[October 2012 UPDATE: Ferrari Engines, Bicycle Brakes, article by Edward Hallowell in ASCD.]
ADD stands for Attention Deficit Disorder. Toss in an H for ADHD and you have Attention Deficit Hyperactivity Disorder. I would guess that the majority of people diagnosed with either ADD or ADHD probably hone in on the word “disorder”, as in something is out of order compared to what it normally should be.
Edward Hallowell, at November’s Learning and the Brain conference, spoke about the UP side of ADD. He began by noting that ADD is often painted in a negative light, and that the medical model looks at the pathology of the situation, leading to an “evaluation that tells you how defective you are.” He went on to say that “the model creates the problem/disability of shame, fear and being unsuccessful.”

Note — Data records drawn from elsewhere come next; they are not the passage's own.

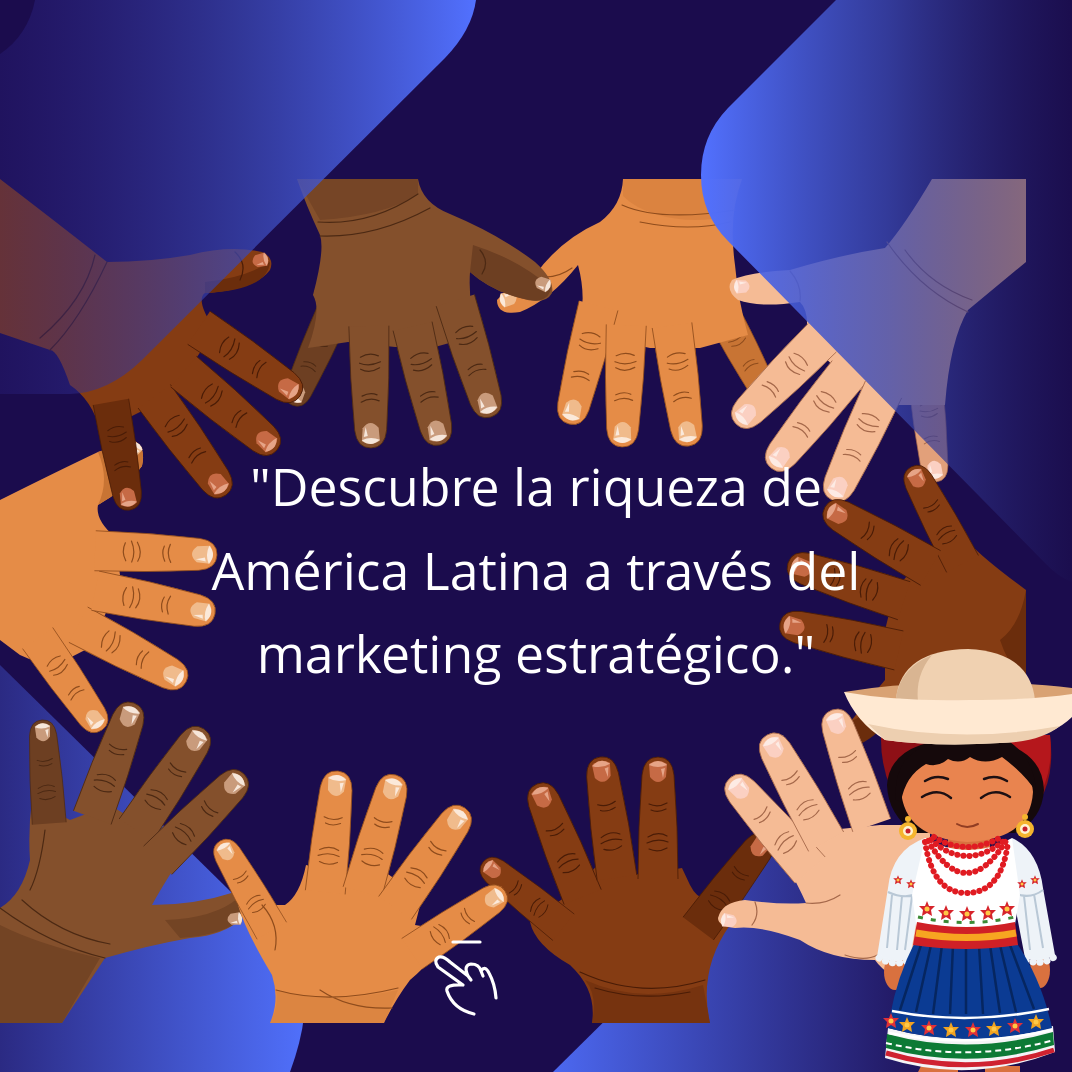
<!DOCTYPE html>
<html lang="es">
<head>
<meta charset="utf-8">
<title>Descubre la riqueza de América Latina</title>
<style>
:root{--night:#1b0c4d;--blue:#5271ff;--text:#fff}
*{box-sizing:border-box;margin:0}
html,body{width:1072px;height:1072px;overflow:hidden;background:var(--night)}
.poster{position:relative;width:1072px;height:1072px;overflow:hidden;background:var(--night)}
.poster svg{position:absolute;left:0;top:0;width:1072px;height:1072px}
.quote{position:absolute;left:136px;top:445px;width:800px;text-align:center;color:var(--text);font:400 51.8px/83.6px "Open Sans","Noto Sans",sans-serif}
.quote span{display:block;white-space:nowrap}
.hand{fill:var(--skin)}
.orange{--skin:#e58c47;--shade:#c87434;--line:#8f4c1c;--nail:#f0bb8c;--tip:#fbe9da}
.brown{--skin:#84502c;--shade:#6d3f22;--line:#4c2913;--nail:#c99b7c;--tip:#f6e6da}
.dark{--skin:#853c13;--shade:#6b2d0c;--line:#4a1c06;--nail:#c66a45;--tip:#e6a487}
.pink{--skin:#f5bb95;--shade:#e2a07a;--line:#a5684a;--nail:#fbd0c2;--tip:#fdebe4}
.far{--skin:var(--shade)}
.skin{fill:var(--skin);stroke:var(--line);stroke-width:.8}
.crease{fill:none;stroke:var(--line);stroke-width:1.2;stroke-linecap:round}
.shade{fill:var(--shade)}
.nail{fill:var(--nail)}
.tip{fill:var(--tip)}
.ink{fill:none;stroke:#1d1013;stroke-width:2.5;stroke-linecap:round}
.beads{fill:none;stroke:#e01b22;stroke-width:6;stroke-linecap:round;stroke-dasharray:.1 6}
</style>
</head>
<body>
<main class="poster">
<svg viewBox="0 0 1072 1072" aria-hidden="true">
<defs>
<linearGradient id="fade-right"><stop offset="0" stop-color="#2a2080" stop-opacity=".35"/><stop offset=".5" stop-color="#3a47b4" stop-opacity=".72"/><stop offset="1" stop-color="#5271ff"/></linearGradient>
<linearGradient id="fade-left"><stop offset="0" stop-color="#5271ff"/><stop offset=".5" stop-color="#3a48b0" stop-opacity=".78"/><stop offset="1" stop-color="#1b1050" stop-opacity=".45"/></linearGradient>
<linearGradient id="corner-left"><stop offset="0" stop-color="#2b2a83"/><stop offset="1" stop-color="#5070fb"/></linearGradient>
<linearGradient id="corner-right"><stop offset="0" stop-color="#4c68f0"/><stop offset="1" stop-color="#1b0c4d"/></linearGradient>
<g id="nail"><path class="nail" d="M-9 7Q0 1 9 7L8 20Q0 30-8 20Z"/><path class="tip" d="M-9 8Q0 0 9 8Q0 12-9 8ZM3 12L7 11L5 21Z"/></g>
<g id="finger">
<path class="skin" d="M-20 122Q-20 70-16 18Q-14 0 0 0Q14 0 16 18Q20 70 20 122"/>
<use href="#nail"/>
<path class="crease" d="M-9 47Q0 51 9 46M-7 53Q0 56 8 52M-10 80Q0 74 9 79M-11 86Q0 81 10 85M-9 92Q0 96 9 91"/>
</g>
<g id="flower"><path d="M0-8L2-3L8-3L4 1L5 7L0 4L-5 7L-4 1L-8-3L-2-3Z"/><circle r="2.5" fill="#ffc845"/></g>
</defs>

<g id="corners">
<path fill="url(#corner-left)" d="M0 665L285 945Q322 985 290 1072H0Z"/>
<path fill="url(#corner-right)" d="M553 1072L790 838H960V1072Z"/>
</g>

<g id="hands">
<g class="hand orange" id="hand-top-right">
<use class="far" href="#finger" transform="translate(770 402) rotate(152) scale(.85)"/>
<path d="M623 179H742Q728 215 735 265Q738 300 748 335L700 348H650L605 338L571 345Q590 310 578 265Q550 300 520 312Q497 316 497 300Q510 285 535 275Q560 240 600 222Q622 205 623 179Z"/>
<path class="shade" d="M623 179H742L732 216Q690 225 655 214Q635 208 623 196Z" opacity=".35"/>
<use href="#finger" transform="translate(569 424) rotate(194)"/>
<use href="#finger" transform="translate(622 447) rotate(182)"/>
<use href="#finger" transform="translate(689 446) rotate(172)"/>
<use href="#nail" transform="translate(497 302) rotate(-105) scale(.8)"/>
<path class="crease" d="M622 205Q660 222 735 210M640 222Q690 232 730 222M537 276Q555 280 572 268"/>
</g>

<g class="hand pink" id="hand-right-top">
<use class="far" href="#finger" transform="translate(936 482) rotate(174) scale(.85)"/>
<path d="M932 179H1026V262L968 310Q950 340 945 405H880L845 378L806 338Q810 312 800 302Q760 308 738 300Q725 290 732 280Q750 272 790 270Q840 255 885 248Q905 225 932 179Z"/>
<use href="#finger" transform="translate(736 424) rotate(225)"/>
<use href="#finger" transform="translate(771 468) rotate(219)"/>
<use href="#finger" transform="translate(832 500) rotate(205)"/>
<use href="#nail" transform="translate(731 287) rotate(-92) scale(.75)"/>
<path class="crease" d="M887 242Q920 290 968 312M905 250Q930 285 972 300M790 271Q802 285 800 301"/>
</g>

<g class="hand brown" id="hand-top-left">
<use class="far" href="#finger" transform="translate(292 405) rotate(204) scale(.85)"/>
<path d="M297 179H418Q422 203 450 214Q500 235 535 262Q555 280 552 293Q545 306 520 298Q490 290 470 272Q468 305 478 335L435 347H395L348 342L308 348Q322 310 313 295Q325 250 320 235Q306 205 297 179Z"/>
<path class="shade" d="M297 179H418V194Q385 216 320 220Z" opacity=".6"/>
<path class="shade" d="M473 245Q520 260 551 288Q548 306 520 298Q490 290 470 272Z"/>
<use href="#finger" transform="translate(371 448) rotate(179)"/>
<use href="#finger" transform="translate(440 445) rotate(167)"/>
<use href="#finger" transform="translate(491 417) rotate(163)"/>
<use href="#nail" transform="translate(553 288) rotate(112) scale(.75)"/>
<path class="crease" d="M318 222Q370 226 418 194M320 236Q375 238 430 208M480 250Q490 262 482 274"/>
</g>

<g class="hand orange" id="hand-left">
<path d="M0 500Q60 470 98 452Q120 445 135 441Q146 448 142 466Q125 490 98 505Q95 520 115 537L120 575L105 615L85 650L50 668L20 655L0 640Z"/>
<path class="shade" d="M98 452Q120 445 135 441Q146 448 142 466Q125 490 98 505Q110 480 98 452Z"/>
<use href="#nail" transform="translate(141 442) rotate(40) scale(.7)"/>
<use href="#finger" transform="translate(102 730) rotate(145) scale(.92)"/>
<use href="#finger" transform="translate(186 682) rotate(118)"/>
<use href="#finger" transform="translate(215 614) rotate(101)"/>
<use href="#finger" transform="translate(217 555) rotate(92)"/>
</g>

<g class="hand dark" id="hand-left-top">
<path d="M0 179Q60 225 107 262Q150 262 190 255Q230 245 262 252Q275 258 270 270Q255 290 205 293Q195 300 215 330L185 375L160 402L130 417L100 430Q92 400 70 385Q58 350 50 350L0 333Z"/>
<path class="shade" d="M205 282Q245 278 270 262Q268 290 205 293Z"/>
<use class="far" href="#finger" transform="translate(130 510) rotate(170) scale(.9)"/>
<use href="#finger" transform="translate(226 495) rotate(144)"/>
<use href="#finger" transform="translate(277 450) rotate(130)"/>
<use href="#finger" transform="translate(300 396) rotate(124)"/>
<use href="#nail" transform="translate(271 258) rotate(78) scale(.75)"/>
<path class="crease" d="M107 262Q80 320 50 350M95 255Q85 300 40 338M235 252Q248 264 240 280"/>
</g>

<g class="hand dark" id="hand-right">
<path d="M1026 590V725H880Q860 750 842 746Q838 735 850 722L885 680V630L895 590L925 555L940 538L968 542Q985 560 1026 590Z"/>
<use href="#finger" transform="translate(911 467) rotate(-28) scale(.9)"/>
<use href="#finger" transform="translate(780 623) rotate(-77)"/>
<use href="#finger" transform="translate(788 563) rotate(-72)"/>
<use href="#finger" transform="translate(825 507) rotate(-60)"/>
<path class="shade" d="M842 746Q838 735 850 722L882 705V728Q860 750 842 746ZM1000 640Q1020 625 1026 590V680Q1010 670 1000 640Z"/>
</g>

<g class="hand brown" id="hand-bottom-left">
<path d="M0 908Q22 895 30 860Q28 830 32 800L70 820L110 805L150 830L178 862Q160 890 152 905Q195 905 235 892Q246 900 242 918Q225 935 190 938Q150 945 105 958L62 1023H0Z"/>
<path class="shade" d="M0 925Q40 945 100 958L62 1023H0ZM165 920Q215 918 238 898Q246 905 242 918Q225 935 180 938Z" opacity=".7"/>
<use class="far" href="#finger" transform="translate(42 720) rotate(-4) scale(.85)"/>
<use href="#finger" transform="translate(134 703) rotate(20)"/>
<use href="#finger" transform="translate(204 729) rotate(34)"/>
<use href="#finger" transform="translate(244 774) rotate(45)"/>
<use href="#nail" transform="translate(245 918) rotate(85) scale(.7)"/>
<path class="crease" d="M0 908Q50 945 105 958M22 900Q60 935 110 944M45 830Q40 870 30 890"/>
</g>

<g class="hand dark" id="hand-bottom-right">
<path d="M592 1023Q597 990 570 965Q535 945 530 922L575 890L600 862L640 875L682 868L690 885Q700 905 715 895L730 925Q698 970 710 1023Z"/>
<use href="#finger" transform="translate(483 862) rotate(-51) scale(.85)"/>
<use class="far" href="#finger" transform="translate(768 836) rotate(37) scale(.95)"/>
<use href="#finger" transform="translate(537 784) rotate(-22)"/>
<use href="#finger" transform="translate(600 757) rotate(-8)"/>
<use href="#finger" transform="translate(658 757)"/>
<path class="shade" d="M592 1023Q598 995 585 980Q640 1005 703 985L710 1023Z" opacity=".55"/>
<path class="crease" d="M580 972Q640 1000 705 980M595 988Q640 1002 690 992"/>
</g>

<g class="hand orange" id="hand-bottom">
<path d="M270 1023Q280 1000 272 975Q245 930 238 905L285 905Q300 895 306 865L345 875L385 872L422 898L415 925L445 930Q440 955 410 980Q395 1000 384 1023Z"/>
<use href="#finger" transform="translate(220 841) rotate(-30) scale(.85)"/>
<use href="#finger" transform="translate(505 891) rotate(56) scale(.92)"/>
<use href="#finger" transform="translate(338 771) rotate(6)"/>
<use href="#finger" transform="translate(396 775) rotate(16)"/>
<use href="#finger" transform="translate(465 808) rotate(35)"/>
<path class="shade" d="M270 1023Q279 1005 276 990Q330 1005 398 990L384 1023Z" opacity=".3"/>
<path class="crease" d="M276 990Q330 1005 398 988M320 990Q350 1010 392 1008M262 905Q280 925 275 950"/>
</g>

<g class="hand pink" id="hand-right-bottom">
<path d="M718 918Q722 902 745 900Q780 905 806 903Q798 885 785 862L830 830L880 825H930V1000Q885 975 875 960Q830 960 800 940Q760 925 735 928Q718 926 718 918Z"/>
<use href="#finger" transform="translate(730 778) rotate(-41)"/>
<use href="#finger" transform="translate(767 735) rotate(-29)"/>
<use href="#finger" transform="translate(832 710) rotate(-19)"/>
<use href="#nail" transform="translate(718 919) rotate(-82) scale(.75)"/>
<path class="crease" d="M806 903Q825 905 840 895M845 955Q875 965 888 945M755 902Q760 915 752 925"/>
</g>
</g>

<g id="overlays">
<path fill="url(#fade-right)" d="M0 0H476Q472 30 445 58L142 360Q108 393 70 394H0Z"/>
<path fill="#1b0c4d" d="M0 0H35Q28 35 0 54Z"/>
<path fill="url(#fade-left)" d="M836 0L728 108Q701 136 701 175Q701 214 728 241L1045 563Q1058 577 1072 582V0Z"/>
</g>

<g id="pointer" fill="none" stroke="#fff" stroke-width="3.2" stroke-linecap="round" stroke-linejoin="round">
<path d="M453 942H480M463 985L438 967Q433 960 439 957Q444 956 450 962L468 976Q463 965 471 964Q479 964 481 971Q485 965 489 973Q495 984 496 998M463 985Q445 984 447 991Q453 1009 474 1014M468 976L471 980M481 971L483 976"/>
</g>
</svg>

<p class="quote"><span>"Descubre la riqueza de</span><span>América Latina a través del</span><span>marketing estratégico."</span></p>

<svg viewBox="0 0 1072 1072" role="img" aria-label="Niña con sombrero y traje tradicional bordado">
<g id="girl">
<g fill="#d9713f"><ellipse cx="895" cy="972" rx="11" ry="18"/><ellipse cx="1040" cy="970" rx="10" ry="18"/><path d="M921 1066H958V1072H918ZM985 1066H1020V1072H985Z"/></g>
<path fill="#8e1016" d="M881 735H1050Q1055 775 1040 800L1020 812H905Q880 780 881 735Z"/>
<path fill="#b5171c" d="M1000 735H1050Q1054 775 1036 800L1025 790Z"/>
<path fill="#15090b" d="M887 785Q890 740 965 738Q1042 740 1044 790Q1042 820 1015 833H915Q888 815 887 785Z"/>
<path fill="#d9713f" d="M948 825H990V860H948Z"/>
<path fill="#e9844f" d="M901 790Q903 750 966 748Q1030 750 1033 792Q1030 840 967 842Q904 838 901 790Z"/>
<path fill="#15090b" d="M896 800Q892 750 940 742H1010Q1035 760 1036 792Q1026 775 1002 757Q985 766 970 757Q960 765 948 759Q938 768 926 764Q905 776 901 802Z"/>
<path class="ink" d="M922 797Q938 787 951 798M981 798Q995 787 1010 797M925 781Q936 774 948 779M984 779Q996 774 1007 781"/>
<path d="M957 824Q967 830 978 824" fill="none" stroke="#913d23" stroke-width="2" stroke-linecap="round"/>
<g id="hat">
<path fill="#d9a273" d="M844 692Q900 682 968 684Q1030 682 1072 688V706H860Z"/>
<path fill="#f0d1b1" d="M896 698Q902 650 968 649Q1030 652 1035 700Q965 715 896 698Z"/>
<path fill="#d9b592" d="M896 698Q900 668 932 655Q915 675 918 702Z"/>
<path fill="#ffe9d2" d="M844 692Q900 702 970 700Q1030 700 1072 694V717Q1050 739 1000 743Q935 747 885 740Q856 722 844 692Z"/>
<path fill="#edcfb0" d="M868 724Q960 744 1060 726Q1040 742 1000 743Q935 747 885 740Z"/>
</g>
<g id="sleeves" fill="#eef3f8">
<path d="M925 838Q892 850 888 888L877 957Q895 965 910 958L922 890Z"/>
<path d="M1012 838Q1038 850 1043 888L1055 955Q1040 964 1025 958L1012 890Z"/>
</g>
<path fill="none" stroke="#b9c8d6" stroke-width="2" d="M892 895L887 948M902 896L897 950M912 896L905 950M1024 896L1030 950M1034 894L1043 948M888 892Q905 900 919 893M1014 893Q1030 900 1043 890"/>
<path fill="none" stroke="#eef3f8" stroke-width="7" stroke-linecap="round" stroke-dasharray=".1 7" d="M879 958Q895 967 909 960M1026 960Q1042 966 1054 957"/>
<path fill="#fff" d="M925 838Q945 850 968 850Q992 850 1012 838L1020 895L1014 930H917L912 895Z"/>
<g id="necklaces" class="beads"><path d="M931 840Q967 872 1005 840"/><path d="M928 841Q966 905 1006 841"/><path d="M925 842Q933 893 966 893Q1002 893 1008 842"/><path d="M934 837Q967 857 1001 837"/></g>
<g fill="#d6242b"><use href="#flower" x="927" y="909"/><use href="#flower" x="946" y="913"/><use href="#flower" x="967" y="914"/><use href="#flower" x="988" y="913"/><use href="#flower" x="1007" y="909"/></g>
<path d="M918 917Q966 928 1015 917" fill="none" stroke="#3c8a35" stroke-width="3" stroke-dasharray="5 8"/>
<g fill="#d6242b"><use href="#flower" transform="translate(898 880) scale(.6)"/><use href="#flower" transform="translate(911 884) scale(.6)"/><use href="#flower" transform="translate(1022 884) scale(.6)"/><use href="#flower" transform="translate(1035 880) scale(.6)"/></g>
<g id="skirt">
<path fill="#f4f4f6" d="M888 1028Q968 1050 1053 1026L1055 1052Q970 1085 885 1058Z"/>
<path fill="#0d7a35" d="M887 1034Q968 1056 1053 1032L1054 1045Q970 1071 886 1048Z"/>
<path d="M886 1053Q970 1078 1054 1050" fill="none" stroke="#cf2230" stroke-width="5"/>
<path d="M886 1043Q970 1063 1054 1040" fill="none" stroke="#fff" stroke-width="2" stroke-dasharray="6 4"/>
<path fill="#0b3b93" d="M915 942H1016Q1042 980 1052 1028Q968 1050 888 1028Q895 980 915 942Z"/>
<path d="M921 945L900 1010M931 945L916 1012M942 945L933 1014M953 945L950 1014M966 945V1014M979 945L983 1014M990 945L1000 1013M1000 945L1016 1012M1010 945L1034 1009" fill="none" stroke="#062660" stroke-width="2.5"/>
<path d="M892 1011Q968 1026 1049 1009M889 1033Q968 1049 1052 1030" fill="none" stroke="#fff" stroke-width="2.5"/>
<g fill="#f0a321"><use href="#flower" x="907" y="1025"/><use href="#flower" x="951" y="1030"/><use href="#flower" x="994" y="1029"/><use href="#flower" x="1036" y="1022"/></g>
<g fill="#e03038"><use href="#flower" x="891" y="1021"/><use href="#flower" x="929" y="1028"/><use href="#flower" x="973" y="1030"/><use href="#flower" x="1015" y="1026"/></g>
</g>
<path fill="#cf2026" d="M917 922Q967 932 1015 922L1018 945Q967 953 913 945Z"/>
<path d="M916 933Q967 942 1016 933" fill="none" stroke="#f7a521" stroke-width="7"/>
<g id="earrings" fill="#f5b52e"><circle cx="908" cy="831" r="9"/><circle cx="1025" cy="829" r="9"/><circle cx="908" cy="819" r="3"/><circle cx="1025" cy="817" r="3"/><g fill="#fff3d0"><circle cx="908" cy="831" r="5"/><circle cx="1025" cy="829" r="5"/></g><g fill="#c8202a"><circle cx="908" cy="831" r="2.5"/><circle cx="1025" cy="829" r="2.5"/></g></g>
</g>
</svg>
</main>
</body>
</html>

I don’t think he meant to imply there isn’t a problem, just that the problem is in the misunderstanding of ADD. He shared the eyeglass story, which I have heard before. Do we tell people who are nearsighted to simply squint harder (which is the equivalent of telling a person who is struggling with learning to work harder). Of course we don’t; we tell them to get a pair of glasses. Imagine how a child who has difficulty sitting still or focusing feels when they are told they should work harder. (Just what does it mean to “work harder” – work with more difficulty, work more laboriously?)
Hallowell approaches ADD from a strength-based model, much like Sally Shaywitz views Dyslexia as being surrounded by a sea of strengths. He tells kids that they have a “Ferrari engine for a brain” but “with bicycle brakes” – the mechanism for revving up and getting going simply does not match the mechanism for slowing down and stopping. How to take advantage of this?
Creativity is impulsivity gone right!
Hallowell noted other benefits that come with ADHD.
- Distractibility is helpful to let you step aside and then return to the topic. (Remember the last time you got stuck trying to come up with a solution that seemed elusive?)
- Hyperactivity provides energy as you get older. (Anyone out there who would like an energy boost on a regular basis, and one that comes from yourself rather than a cup of coffee?)
Ultimately, Hallowell suggests doing what you are good at, what you like, and what adds value (to a community and by earning you a salary). Ideally, he says, “try to spend your time at the intersection of these three”, which is not unlike the suggestions made by Ken Robinson or Mel Levine.
Happy Birthday R one week from today!